Plan ahead

The funeral industry has been criticised for having pushed up prices in recent years

The president of the British Institute of Funeral Directors, Ken Satterly, says he would always advise people to shop around.

He blames the increases on rising fees.

"Over the last five years there's been tremendous increases in charges for cremations, fees for minister and church, fees for doctors, fees for issuing of cremation forms ... and the cost of fuel has risen steeply."

Given the expense involved, it makes sense to make provision before you go, or you could risk leaving your family struggling to pay, funeral directors say.

It does not have to cost the earth - the Natural Death Centre publishes a 14-point checklist of money-saving tips.

Image caption This cardboard coffin can hold up to 23 stone (146kg)

You do not need to use a funeral director, and you can even be buried in your back garden.

And if you still want a bespoke coffin - do not despair.
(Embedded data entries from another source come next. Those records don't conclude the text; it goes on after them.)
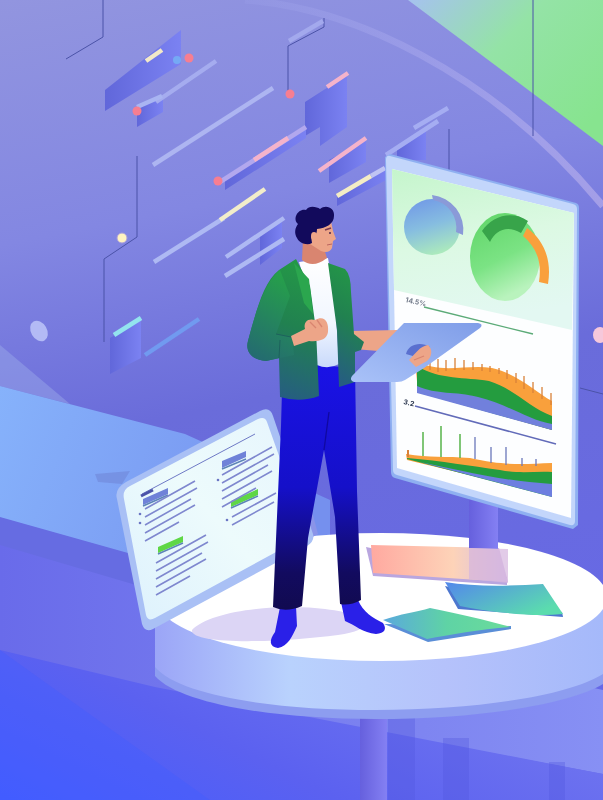
<!DOCTYPE html>
<html lang="en">
<head>
<meta charset="utf-8">
<title>Data presentation illustration</title>
<style>
:root{--navy:#120a5c;--skin:#eda588;--shade:#d98570;--coral:#f77e91;--cream:#fff3c0;--green:#3cc34c;--leaf:#249c3f;--orange:#f9a03c;--violet:#6d72e6;--ink:#4b53a8;--frame:#c3d6fb}
html,body{margin:0;height:100%;overflow:hidden;background:#8083e2}
svg{display:block;width:603px;height:800px}
.label{font-family:Inter,sans-serif;font-weight:700;font-size:7px;fill:#26324a}
.thin{fill:none;stroke:var(--ink);stroke-width:1}
.dash{fill:none;stroke-width:4.5}
</style>
</head>
<body>
<svg viewBox="0 0 603 800" role="img" aria-label="A man with a tablet stands on a round platform beside a board of charts">
<defs>
<linearGradient id="wall" x1="0" y1="0" x2=".15" y2="1"><stop stop-color="#9295df"/><stop offset=".3" stop-color="#8387e2"/><stop offset=".55" stop-color="#6a6cda"/><stop offset="1" stop-color="#6668e8"/></linearGradient>
<linearGradient id="corner" x1="0" y1="0" x2="1" y2=".75"><stop stop-color="#a6c2ef"/><stop offset=".45" stop-color="#94e3a6"/><stop offset="1" stop-color="#87e48f"/></linearGradient>
<linearGradient id="skyBand" x1="0" y1="0" x2="1" y2=".3"><stop stop-color="#86b2fb"/><stop offset="1" stop-color="#7590ee"/></linearGradient>
<linearGradient id="midBand" x1="0" y1="0" x2="1" y2="0"><stop stop-color="#696bea"/><stop offset="1" stop-color="#8790f4"/></linearGradient>
<linearGradient id="floor" x1="0" y1="1" x2="1" y2=".5"><stop stop-color="#435cff"/><stop offset=".45" stop-color="#5b61f0"/><stop offset="1" stop-color="#7277ef"/></linearGradient>
<linearGradient id="bar" x1="0" y1="0" x2="1" y2="0"><stop stop-color="#6167da"/><stop offset="1" stop-color="#7b82f2"/></linearGradient>
<linearGradient id="rim" x1="0" y1="0" x2="1" y2="0"><stop stop-color="#9ba5f7"/><stop offset=".3" stop-color="#b9d2fd"/><stop offset=".65" stop-color="#b5c2fb"/><stop offset="1" stop-color="#a5b9fa"/></linearGradient>
<linearGradient id="post" x1="0" y1="0" x2="1" y2="0"><stop stop-color="#6660dd"/><stop offset="1" stop-color="#8480f3"/></linearGradient>
<linearGradient id="boardTop" x1="0" y1="0" x2=".2" y2="1"><stop stop-color="#c5f5cc"/><stop offset=".5" stop-color="#dcf9e3"/><stop offset="1" stop-color="#e3f8f2"/></linearGradient>
<linearGradient id="bluePie" x1=".2" y1="0" x2=".5" y2="1"><stop stop-color="#7199e7"/><stop offset=".5" stop-color="#86bde0"/><stop offset="1" stop-color="#abe9bd"/></linearGradient>
<linearGradient id="greenPie" x1="0" y1="0" x2=".4" y2="1"><stop stop-color="#5ed466"/><stop offset=".6" stop-color="#7be384"/><stop offset="1" stop-color="#b9f3bd"/></linearGradient>
<linearGradient id="screen" x1="0" y1="1" x2="1" y2="0"><stop stop-color="#ddf1fd"/><stop offset=".5" stop-color="#edfbfc"/><stop offset="1" stop-color="#e6f5fd"/></linearGradient>
<linearGradient id="jacket" x1=".6" y1="0" x2=".4" y2="1"><stop stop-color="#249847"/><stop offset=".45" stop-color="#218150"/><stop offset="1" stop-color="#265b84"/></linearGradient>
<linearGradient id="sleeve" x1=".6" y1="0" x2=".3" y2="1"><stop stop-color="#26a04a"/><stop offset="1" stop-color="#246b70"/></linearGradient>
<linearGradient id="trousers" x1="0" y1="0" x2="0" y2="1"><stop stop-color="#1a12e6"/><stop offset=".5" stop-color="#1510c9"/><stop offset=".85" stop-color="#120b5f"/><stop offset="1" stop-color="#110a50"/></linearGradient>
<linearGradient id="tablet" x1="0" y1="1" x2="1" y2="0"><stop stop-color="#a9c2f8"/><stop offset="1" stop-color="#7f9de8"/></linearGradient>
<linearGradient id="shirt" x1="0" y1="0" x2="0" y2="1"><stop stop-color="#fff"/><stop offset=".6" stop-color="#f1f6ff"/><stop offset="1" stop-color="#c9dafb"/></linearGradient>
<linearGradient id="peach" x1="0" y1="0" x2="1" y2="0"><stop stop-color="#ffa9a0"/><stop offset=".6" stop-color="#fdd3b8"/><stop offset="1" stop-color="#d3bde9"/></linearGradient>
<linearGradient id="teal" x1="0" y1="0" x2="1" y2=".6"><stop stop-color="#5387ec"/><stop offset="1" stop-color="#5bdcae"/></linearGradient>
<linearGradient id="mint" x1="0" y1="0" x2="1" y2="0"><stop stop-color="#5aa9dd"/><stop offset=".5" stop-color="#5fd3a5"/><stop offset="1" stop-color="#6bdc9a"/></linearGradient>
<linearGradient id="fade" x1="0" y1="0" x2="1" y2="0"><stop stop-color="#b9c0ff" stop-opacity=".15"/><stop offset="1" stop-color="#d9c9f2" stop-opacity=".8"/></linearGradient>
<g id="copyLines" fill="none" stroke="#7f88cf" stroke-width="1.6"><path d="M0 0L50-28M0 8L52-21M0 16L46-10M0 24L50-4M0 32L34 13"/></g>
</defs>

<g id="background">
<rect width="603" height="800" fill="url(#wall)"/>
<path d="M408 0H603V146Z" fill="url(#corner)"/>
<path d="M245 0C350 8 490 70 603 206" fill="none" stroke="url(#fade)" stroke-width="7" opacity=".55"/>
<path d="M0 386L185 434 330 500V640H0Z" fill="url(#skyBand)"/>
<path d="M0 345L70 404 0 386Z" fill="#9cabe9" opacity=".45"/>
<path d="M0 517L160 562V610L0 556Z" fill="#666ce2"/>
<path d="M0 545L180 598 603 690V774L155 690 0 650Z" fill="url(#midBand)"/>
<path d="M0 650L155 687 603 774V800H0Z" fill="url(#floor)"/>
<path d="M0 650L210 800H0Z" fill="#3f5cff" opacity=".35"/>
<path d="M388 715H415V800H388ZM443 738H469V800H443ZM549 762H565V800H549Z" fill="#5058dc" opacity=".35"/>
<path d="M95 474L130 471 122 484 98 482Z" fill="#7188d9" opacity=".6"/>
</g>

<g id="floating-data">
<path class="thin" d="M103 0V37L66 59M137 156V237L104 259V342M324 18V27L288 46V91M533 0V136M449 129V175M580 388L603 394"/>
<g fill="url(#bar)">
<path d="M105 90L181 30V64L105 111Z"/><path d="M137 108L163 97V112L137 127Z"/>
<path d="M305 102L347 75V127L320 146V127L305 136Z"/><path d="M225 178L306 127V138L225 190Z"/>
<path d="M329 160L366 141V162L329 183Z"/><path d="M337 194L388 164V179L337 206Z"/>
<path d="M397 146L426 130V160H397Z"/><path d="M260 236L282 222V248L260 265Z"/><path d="M110 338L141 320V358L110 374Z"/>
</g>
<g class="dash">
<path d="M153 165L273 88" stroke="#adb5f1"/><path d="M156 102L216 61" stroke="#a5acef"/>
<path d="M220 182L306 127" stroke="#b2a8ee"/><path d="M254 160L288 138M327 87L348 73M319 171L366 138" stroke="#f4b3cb"/>
<path d="M154 262L224 218M225 276L284 239M226 257L284 218" stroke="#aeb9f3"/><path d="M220 220L265 189" stroke="#f2edca"/>
<path d="M337 196L371 176" stroke="#f4edc5"/><path d="M371 176L385 168" stroke="#c0c4f3"/><path d="M386 155L438 121M414 128L448 108" stroke="#a5adf2"/>
<path d="M114 335L141 318" stroke="#93e4ee"/><path d="M145 355L199 319" stroke="#719af0"/><path d="M289 41L323 21" stroke="#a3a9ed"/>
<path d="M146 61L162 50" stroke="#f3e9c8"/><path d="M137 107L162 96" stroke="#a9b5f2"/>
</g>
<circle cx="177" cy="60" r="4" fill="#75a9f5"/>
<g fill="var(--coral)"><circle cx="189" cy="58" r="4.5"/><circle cx="137" cy="111" r="4.5"/><circle cx="290" cy="94" r="4.5"/><circle cx="218" cy="181" r="4.5"/></g>
<circle cx="122" cy="238" r="5" fill="var(--cream)" stroke="#a99fdb"/>
<ellipse cx="39" cy="331" rx="8" ry="11" fill="#b3baf5" transform="rotate(-30 39 331)"/>
<ellipse cx="600" cy="335" rx="7" ry="8" fill="#f6c8db"/>
</g>

<g id="platform">
<path d="M360 700H387V800H360Z" fill="url(#post)"/>
<path d="M155 615V676C180 704 275 719 375 719C480 719 570 704 603 684V610Z" fill="#8d9df0"/>
<path d="M155 610V667C180 696 275 710 375 710C480 710 570 695 603 674V600Z" fill="url(#rim)"/>
<ellipse cx="381" cy="597" rx="226" ry="64" fill="#fff"/>
<path d="M192 630C210 610 282 603 325 609C374 615 378 629 338 635C278 643 190 645 192 630Z" fill="#dcd5f5"/>
</g>

<g id="document-screen">
<path d="M309 500L318 534 160 622 150 629Z" fill="#8a94e9"/>
<path d="M126 482L260 411Q270 406 273 416L313 534Q315 541 307 546L153 629Q145 633 142 624L117 499Q114 489 126 482Z" fill="#a9c0f5"/>
<path d="M130 486L258 419Q265 416 267 422L305 529Q307 535 300 539L155 618Q148 622 146 615L124 499Q122 490 130 486Z" fill="url(#screen)"/>
<path d="M142 494L255 434" fill="none" stroke="#6f7ac6"/><path d="M141 496L153 490" stroke="var(--ink)" stroke-width="3"/>
<path d="M143 499L168 488V494L143 505ZM222 461L246 451V457L222 468Z" fill="#6f82d8"/>
<path d="M158 547L183 536V542L158 553ZM231 501L258 489V495L231 507Z" fill="#5fd746"/>
<path d="M143 506L168 495M222 469L246 459M158 554L183 543M231 508L258 496" stroke="#5d84b8" stroke-width="1.5"/>
<use href="#copyLines" x="145" y="509"/><use href="#copyLines" x="222" y="475"/><use href="#copyLines" x="156" y="563"/>
<path d="M232 517L276 493M232 525L274 502" stroke="#7f88cf" stroke-width="1.6"/>
<g fill="#6b76c4"><circle cx="140" cy="514" r="1.3"/><circle cx="140" cy="523" r="1.3"/><circle cx="218" cy="480" r="1.3"/><circle cx="227" cy="520" r="1.3"/></g>
</g>

<g id="papers">
<path d="M366 547L373 576 507 585V577Z" fill="#b9a6df"/>
<path d="M371 545L499 548 508 582 373 573Z" fill="url(#peach)"/>
<path d="M445 586L458 609 563 617 562 612Z" fill="#4d77cf"/>
<path d="M445 582C475 587 510 586 543 584L563 614C530 617 490 612 460 606Z" fill="url(#teal)"/>
<path d="M384 624L428 642 511 629V626Z" fill="#5a8ed7"/>
<path d="M383 620C400 614 417 612 430 608C460 614 485 620 511 627C480 629 450 635 427 639Z" fill="url(#mint)"/>
</g>

<g id="chart-board">
<path d="M469 495H498V549L469 548Z" fill="url(#post)"/><path d="M469 548L508 549V583L469 579Z" fill="#d6b6df" opacity=".7"/>
<path d="M385 157L390 154 576 203Q579 204 579 208L578 525 573 529 395 478Q391 477 391 472Z" fill="#8fb0f1"/>
<path d="M390 156L573 204Q577 205 577 209L575 521Q575 526 570 525L397 475Q393 474 393 470L386 160Q386 155 390 156Z" fill="var(--frame)"/>
<path d="M392 169L574 213 571 518 397 468Z" fill="#fdfeff"/>
<path d="M392 169L574 213 572 330 394 290Z" fill="url(#boardTop)"/>
<circle cx="432" cy="227" r="28" fill="url(#bluePie)"/>
<path d="M432 195A35 35 0 0 1 463 235L456 232A28 28 0 0 0 433 200Z" fill="#8a9ad8"/>
<ellipse cx="505" cy="257" rx="35" ry="44" fill="url(#greenPie)"/>
<path d="M482 231C492 216 512 210 528 221L521 233C507 225 496 230 490 242Z" fill="#38a44a"/>
<path d="M527 228C544 240 552 260 548 284L539 282C542 262 537 248 523 236Z" fill="var(--orange)"/>
<text class="label" transform="translate(405 302) rotate(12)" fill-opacity=".65">14.5%</text>
<path d="M424 307L533 334" stroke="#5cab78" stroke-width="1.3"/>
<path d="M415 360C440 375 465 364 492 368C518 374 535 392 552 401V430L418 392Z" fill="var(--orange)"/>
<path d="M430 355V370M438 359V372M446 360V371M455 358V370M464 360V370M473 362V370M482 364V371M490 366V372M499 368V374M507 370V379M516 373V383M524 376V389M533 382V393M542 387V399M551 393V405" stroke="#d9823a" stroke-width="1.3"/>
<path d="M417 366C440 380 465 377 489 381C513 388 530 408 552 416V430L417 392Z" fill="var(--leaf)"/>
<path d="M417 386C437 395 455 391 478 397C510 405 528 420 552 424V430L417 393Z" fill="#7180dc"/>
<text class="label" transform="translate(403 404) rotate(12)">3.2</text>
<path d="M415 406L556 444" stroke="#626bb9" stroke-width="1.5"/>
<path d="M406 454C430 458 445 456 470 458C505 466 524 464 552 463V495L407 460Z" fill="var(--orange)"/>
<path d="M407 458C443 461 470 466 500 470C520 474 535 471 552 472V497L407 459Z" fill="var(--leaf)"/>
<path d="M420 462C455 469 500 481 552 484V497Z" fill="#6d7ee0"/>
<path d="M423 432V456M441 426V457M460 434V458" stroke="#57b44b" stroke-width="1.5"/>
<path d="M475 437V459M491 447V463M506 447V465M522 458V466M536 459V466" stroke="#6c78ba" stroke-width="1.3"/><path d="M408 450V457" stroke="#d9823a" stroke-width="2"/>
</g>

<g id="presenter">
<g id="shoes" fill="#2a20e8"><path d="M280 607L296 606 297 626C292 637 288 646 278 648C269 647 269 640 275 632Z"/><path d="M341 602L358 600C363 612 373 618 383 623C387 629 385 633 376 634C363 633 355 625 345 621Z"/></g>
<path d="M282 390L281 426 273 607Q286 613 302 606L308 538 324 450 335 517 340 604Q350 606 361 600L357 491 355 368 318 365Z" fill="url(#trousers)"/>
<path d="M324 450L329 412" stroke="#1009a0" stroke-width="1.3"/>
<path d="M299 262L328 258 335 300 339 364Q328 370 317 365L310 300Z" fill="url(#shirt)"/>
<g id="back-arm"><path d="M351 331L398 330 419 346 415 354 354 349Z" fill="var(--skin)"/></g>
<path d="M328 263L345 269Q351 275 351 292L354 334 364 342 361 350 355 352 355 382 339 387 337 330Z" fill="url(#jacket)"/>
<path d="M296 259L279 270C263 283 257 309 248 341C245 352 252 360 266 361L279 358 280 397Q300 403 319 396L316 330 310 286Z" fill="url(#jacket)"/>
<path d="M280 270C265 282 256 310 248 341C245 352 252 360 266 361L294 355 292 337 276 334 290 296Z" fill="url(#sleeve)"/>
<path d="M294 263L309 279 313 314 304 303Z" fill="#2ba64e"/>
<path d="M276 334L291 337M279 358L280 340" fill="none" stroke="#1d625d"/>
<path d="M291 336L305 329C303 321 309 318 315 320C324 315 329 321 328 332C327 340 318 342 309 341L294 346Z" fill="var(--skin)"/>
<path d="M310 322L316 328M317 320L322 327" stroke="var(--shade)" stroke-width="1.3"/>
<g id="head">
<path d="M303 239L302 260Q313 269 327 258L322 242Z" fill="var(--shade)"/>
<path d="M308 225L331 221 333 231 336 239 333 241 332 248Q329 254 321 251L310 244Z" fill="var(--skin)"/>
<path d="M325 230L331 228" stroke="#7b3a54" stroke-width="1.5"/><circle cx="330" cy="233" r="1" fill="#4d274d"/><path d="M327 245L332 244" stroke="#bb655f"/>
<path d="M298 224C292 219 298 208 306 210C309 205 317 207 320 209C326 204 335 208 334 216C334 224 326 228 317 229C317 235 314 237 311 236L312 243C307 246 299 243 297 238C294 233 295 228 298 224Z" fill="var(--navy)"/>
<ellipse cx="314" cy="236" rx="3" ry="4" fill="var(--skin)"/>
</g>
<g id="handheld-tablet">
<path d="M404 323L478 323Q484 324 480 328L424 368 405 380Q402 382 397 382L354 382Q349 380 352 376Z" fill="url(#tablet)"/>
<path d="M406 354C408 344 421 341 430 347L423 359Z" fill="#5a70cf"/>
<path d="M409 360C415 354 420 346 428 345C433 349 432 357 427 361L416 367Z" fill="var(--skin)"/><path d="M414 360L424 356" stroke="var(--shade)" stroke-width="1.3"/>
</g>
</g>
</svg>
</body>
</html>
Greenfield Creations has been selling cardboard coffins direct to the public for 20 years.

Will Hunnybel, whose father started the company, says he gets 50 - 60 internet enquiries a week.

A plain cardboard coffin will set you back around £130, or for a few hundred pounds more you can have the design of your choice printed on it, and have it delivered to your front door.

More on this story

Related Internet links

The BBC is not responsible for the content of external Internet sites